God calls us to generosity out of sacrifice, not out of abundance. This is the pattern of God’s own giving in John 3:16. He gave his one and only Son for us. This is not just a verse about God’s love but his generosity. He gave to the point where it hurt him even when we didn’t deserve it. In the same way we can then give in a way that hurts a little. The grace that the early believers experienced is the same grace at work in our own lives. We can begin to be generous in four ways:
1. Giving tithes and offerings to the local church to support its work of kingdom advancement according to our core values.
2. Volunteering locally in acts and areas of mercy and justice that is generous in all forms of currency (money, time and energy).
3. Personally supporting and giving to various missionaries, church plants, organizations and institutions according to God-given convictions.
4. Meeting the personal needs of our community through intentional acts that seek to serve others.
As difficult as grace marked generosity is, God doesn’t call us to do anything that he doesn’t also empower us to do. We must remember that his grace will be our fuel to give when we don’t want to and it’ll be our comfort to give when we are scared to.
Group Discussion Questions
- Share something you found either interesting, memorable, convicting, confusing or challenging about the passage/sermon.
- What are some of the enemies of radical, sacrificial generosity? Which do you struggle with most? Jonathan Edwards said the difficulty with generosity is not that you can’t do it but that you can’t do what God says while keeping what you want. Can you identify an instance of this?
- What is your general attitude toward money? Have you ever experienced how money makes for a good servant in your life? What about an experience of money as an awful master?
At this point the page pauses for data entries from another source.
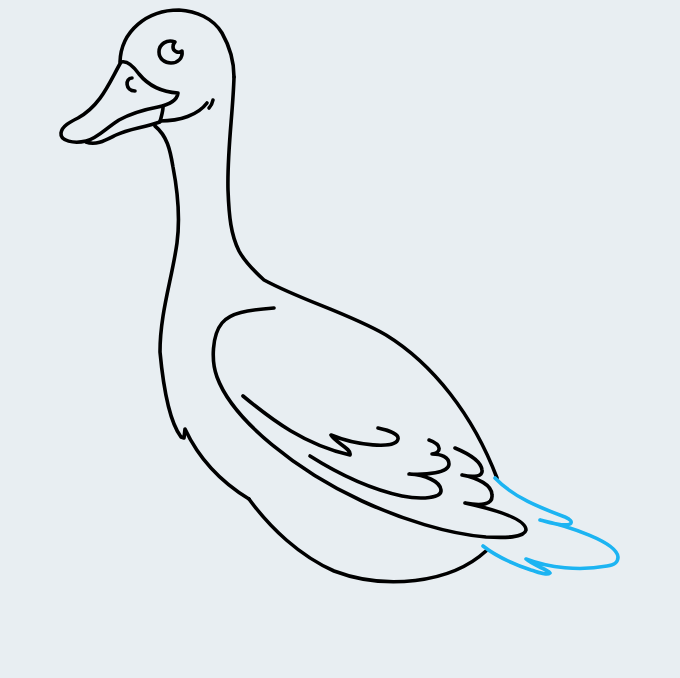
<!DOCTYPE html>
<html lang="en">
<head>
<meta charset="utf-8">
<title>Goose drawing step: tail feathers</title>
<style>
:root {
  --paper: #e8eef2;
  --ink: #000;
  --new-step: #1cb4f2;
}
html, body { margin: 0; background: var(--paper); overflow: hidden; }
.drawing { display: block; width: 680px; height: 678px; background: var(--paper); }
.line { fill: none; stroke: var(--ink); stroke-width: 3.6; stroke-linecap: round; stroke-linejoin: round; }
.tail { stroke: var(--new-step); }
.pupil { fill: var(--paper); }
</style>
</head>
<body>
<svg class="drawing" viewBox="0 0 680 678" role="img" aria-label="Line drawing of a goose with its tail feathers in blue">
  <g class="line head">
    <path d="M120 62C121 31 147 10 179 10C196 11 213 18 222 33C230 47 234 60 234 77"/>
    <path class="eye" d="M175 42C167 39 159 44 159 52C159 59 165 63 171 63C178 63 183 58 182 51C178 54 173 51 173 47C173 45 174 43 175 42Z"/>
    <path class="cheek" d="M160 121C180 121 198 115 207 103M209 108Q212 105 213 100"/>
  </g>
  <g class="line bill">
    <path d="M121 62C128 60 134 67 139 74C148 85 161 92 178 93C177 101 168 105 158 107C142 110 130 114 119 120C106 128 97 139 86 141C74 144 60 141 61 133C62 126 70 122 78 118C101 105 109 83 121 62Z"/>
    <path d="M86 142C96 146 106 140 116 135C128 129 142 128 160 122C161 117 163 112 163 107"/>
    <path class="nostril" d="M132 78C125 78 125 91 135 91"/>
  </g>
  <g class="line body">
    <path class="back" d="M234 77C233 113 227 151 228 190C229 217 231 235 239 251C245 262 254 271 264 280C303 301 348 313 386 335C433 364 473 415 497 478"/>
    <path class="breast" d="M155 126C167 136 170 149 173 167C178 193 180 220 177 243C172 279 160 313 160 352C163 384 169 421 181 437L184 438L185 429C199 459 221 482 249 499"/>
    <path class="belly" d="M249 499C270 528 300 556 334 571C384 590 450 584 486 551"/>
  </g>
  <g class="line wing">
    <path d="M274 308C247 310 230 313 222 323C212 335 211 361 217 377C233 421 299 472 362 501C401 519 448 534 486 537C505 538 524 538 526 530C526 519 497 510 465 503C481 506 493 505 492 495C492 485 478 478 462 475C475 478 483 476 482 470C481 461 467 453 455 448"/>
    <path d="M243 396C272 420 305 445 350 455C352 449 336 443 331 435C355 445 396 450 398 439C399 434 388 430 378 428"/>
    <path d="M310 456C340 475 370 489 402 496C422 500 442 498 441 490C440 481 425 475 409 474C426 475 449 473 449 464C449 457 441 454 432 454C441 453 443 445 429 440"/>
  </g>
  <g class="line tail">
    <path d="M495 478C514 498 541 508 565 517C570 519 573 522 570 524C564 527 552 523 540 520C568 526 617 542 618 557C618 563 614 565 607 566C580 571 549 568 526 559C534 566 547 569 550 573C547 576 538 572 531 570C513 564 497 557 483 546"/>
  </g>
</svg>
</body>
</html>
- God calls us to be rivers that channel his generosity to others, not a pool that collects it for ourselves. Can you recount an experience of receiving somebody else’s generosity? Are there ways you can begin to cultivate practices of generosity in your own life?